Here’s a business model for you: (1) you have a highly-technical specialty with very few competitors, and (2) better yet, federal law dictates that the materials you use will be provided to you at zero cost. That’s the business model that biotech firms such as LifeCell Corp. are using to make money hand over fist. (LifeCell brought in the tidy sum of $140.6 M last year.)

So how is it that these biotech firms are profiting from our bodies while we get no compensation? The answer is fairly simple. The National Organ Transplant Act (NOTA) of 1984 made it illegal for individuals to sell their body parts. This law might be comforting for ethical reasons. After all, we don’t like the idea of people hawking their organs like used cars. But, as with any law, we should be aware of its unintended consequences, one of which is the apparent windfall for ambitious biotech firms.

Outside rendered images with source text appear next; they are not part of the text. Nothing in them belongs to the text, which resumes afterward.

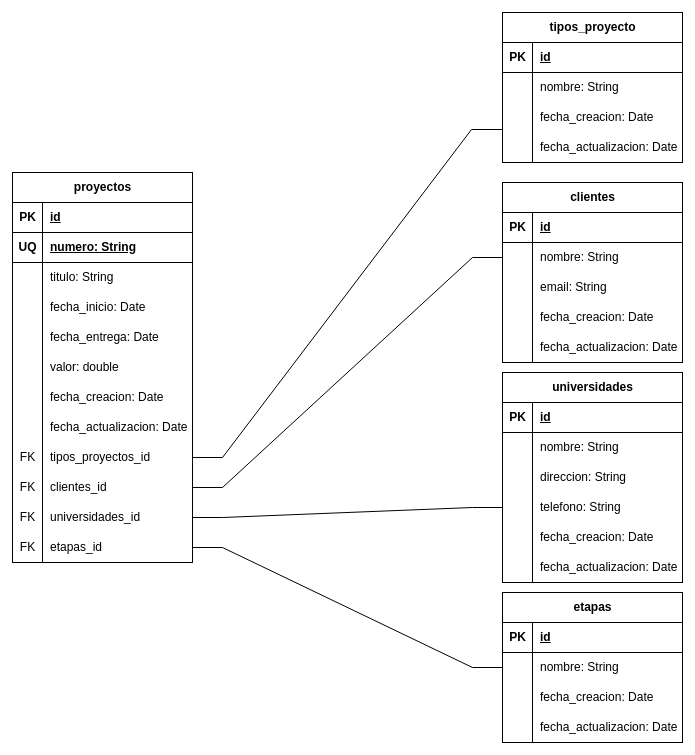
<!DOCTYPE html>
<html lang="es">
<head>
<meta charset="utf-8">
<title>Modelo de datos: proyectos</title>
<style>
:root {
  --paper: #ffffff;
  --ink: #000000;
  --row: 30px;
}
* { box-sizing: border-box; margin: 0; padding: 0; }
body { background: var(--paper); overflow: hidden; }
.diagram {
  position: relative;
  width: 695px;
  height: 755px;
  overflow: hidden;
  background: var(--paper);
  color: var(--ink);
  font: 12px/29px "Liberation Sans", Helvetica, Arial, sans-serif;
}
.relations { position: absolute; inset: 0; fill: none; stroke: var(--ink); stroke-width: 1; }
.entity {
  position: absolute;
  width: 181px;
  height: calc(var(--rows) * var(--row) + 1px);
  border: 1px solid var(--ink);
  background: var(--paper);
}
.entity h2 {
  height: var(--row);
  border-bottom: 1px solid var(--ink);
  font: inherit;
  font-weight: bold;
  text-align: center;
}
.entity ul { list-style: none; }
.entity li {
  display: grid;
  grid-template-columns: 30px 1fr;
  height: var(--row);
  white-space: nowrap;
}
.key { border-right: 1px solid var(--ink); text-align: center; }
.field { padding-left: 7px; }
.unique { border-bottom: 1px solid var(--ink); font-weight: bold; }
.unique .field { text-decoration: underline; }
.proyectos { left: 12px; top: 172px; --rows: 13; }
.tipos { left: 502px; top: 12px; --rows: 5; }
.clientes { left: 502px; top: 182px; --rows: 6; }
.universidades { left: 502px; top: 372px; --rows: 7; }
.etapas { left: 502px; top: 592px; --rows: 5; }
</style>
</head>
<body>
<main class="diagram">
  <svg class="relations" width="695" height="755" viewBox="0 0 695 755" aria-hidden="true">
    <polyline points="192,457.5 222.5,457.5 471.5,129.5 503,129.5"/>
    <polyline points="192,487.5 222.5,487.5 472.5,257.5 503,257.5"/>
    <polyline points="192,517.5 222.5,517.5 472.5,507.5 503,507.5"/>
    <polyline points="192,547.5 222.5,547.5 472.5,667.5 503,667.5"/>
  </svg>

  <section class="entity proyectos">
    <h2>proyectos</h2>
    <ul>
      <li class="unique"><span class="key">PK</span><span class="field">id</span></li>
      <li class="unique"><span class="key">UQ</span><span class="field">numero: String</span></li>
      <li><span class="key"></span><span class="field">titulo: String</span></li>
      <li><span class="key"></span><span class="field">fecha_inicio: Date</span></li>
      <li><span class="key"></span><span class="field">fecha_entrega: Date</span></li>
      <li><span class="key"></span><span class="field">valor: double</span></li>
      <li><span class="key"></span><span class="field">fecha_creacion: Date</span></li>
      <li><span class="key"></span><span class="field">fecha_actualizacion: Date</span></li>
      <li><span class="key">FK</span><span class="field">tipos_proyectos_id</span></li>
      <li><span class="key">FK</span><span class="field">clientes_id</span></li>
      <li><span class="key">FK</span><span class="field">universidades_id</span></li>
      <li><span class="key">FK</span><span class="field">etapas_id</span></li>
    </ul>
  </section>

  <section class="entity tipos">
    <h2>tipos_proyecto</h2>
    <ul>
      <li class="unique"><span class="key">PK</span><span class="field">id</span></li>
      <li><span class="key"></span><span class="field">nombre: String</span></li>
      <li><span class="key"></span><span class="field">fecha_creacion: Date</span></li>
      <li><span class="key"></span><span class="field">fecha_actualizacion: Date</span></li>
    </ul>
  </section>

  <section class="entity clientes">
    <h2>clientes</h2>
    <ul>
      <li class="unique"><span class="key">PK</span><span class="field">id</span></li>
      <li><span class="key"></span><span class="field">nombre: String</span></li>
      <li><span class="key"></span><span class="field">email: String</span></li>
      <li><span class="key"></span><span class="field">fecha_creacion: Date</span></li>
      <li><span class="key"></span><span class="field">fecha_actualizacion: Date</span></li>
    </ul>
  </section>

  <section class="entity universidades">
    <h2>universidades</h2>
    <ul>
      <li class="unique"><span class="key">PK</span><span class="field">id</span></li>
      <li><span class="key"></span><span class="field">nombre: String</span></li>
      <li><span class="key"></span><span class="field">direccion: String</span></li>
      <li><span class="key"></span><span class="field">telefono: String</span></li>
      <li><span class="key"></span><span class="field">fecha_creacion: Date</span></li>
      <li><span class="key"></span><span class="field">fecha_actualizacion: Date</span></li>
    </ul>
  </section>

  <section class="entity etapas">
    <h2>etapas</h2>
    <ul>
      <li class="unique"><span class="key">PK</span><span class="field">id</span></li>
      <li><span class="key"></span><span class="field">nombre: String</span></li>
      <li><span class="key"></span><span class="field">fecha_creacion: Date</span></li>
      <li><span class="key"></span><span class="field">fecha_actualizacion: Date</span></li>
    </ul>
  </section>
</main>
</body>
</html>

Those who support NOTA will argue two things. First, they’ll suggest that a donor-based system is the best way to meet the serious life and death health concerns of those who need organ transplants. This argument seems fairly naive when you look at the services these biotech companies, whose customers often rely on human tissue for ever-important procedures such as lip implants. The second tack NOTA proponents will take is the classic slippery-slope argument: creating a property right in one’s body parts will result in greed, exploitation, and unsafe practices. A look around the biotech field makes it pretty obvious that avarice is already afoot– it’s now just a question of who can share in the profits. And, as for the safety argument, we (and all those participating in overseas black markets) would all be a lot better off if we create an open, regulated market for human tissue.

Kerry Howley, writing for the LA Times puts it nicely:

“Saner rules would treat the human body as the increasingly valuable property it is, allowing potential donors to will the value of their bodies as they do the rest of their assets. At the very least, donors should know they’re giving to a system that will sell their parts, not a charity that funnels them to those in need.”

This misnomer– the idea that this is an area of charity, not of big business– is what keeps our system of mandatory donations alive. We think it crass to sell our body parts, especially to nonprofits who are trying to save lives. But when the veil is lifted, and we start to see the growing cadre of biotechs getting rich off our bodies, we shouldn’t hesitate to ask: where’s our cut?

I will admit that I’ve only skimmed the surface of this issue. I haven’t discussed the ethics, or for that matter the economics, of creating property rights in human tissue. Am I way off base in arguing what I’ve argued? Are there serious risks I’m overlooking?

Daniel Corbett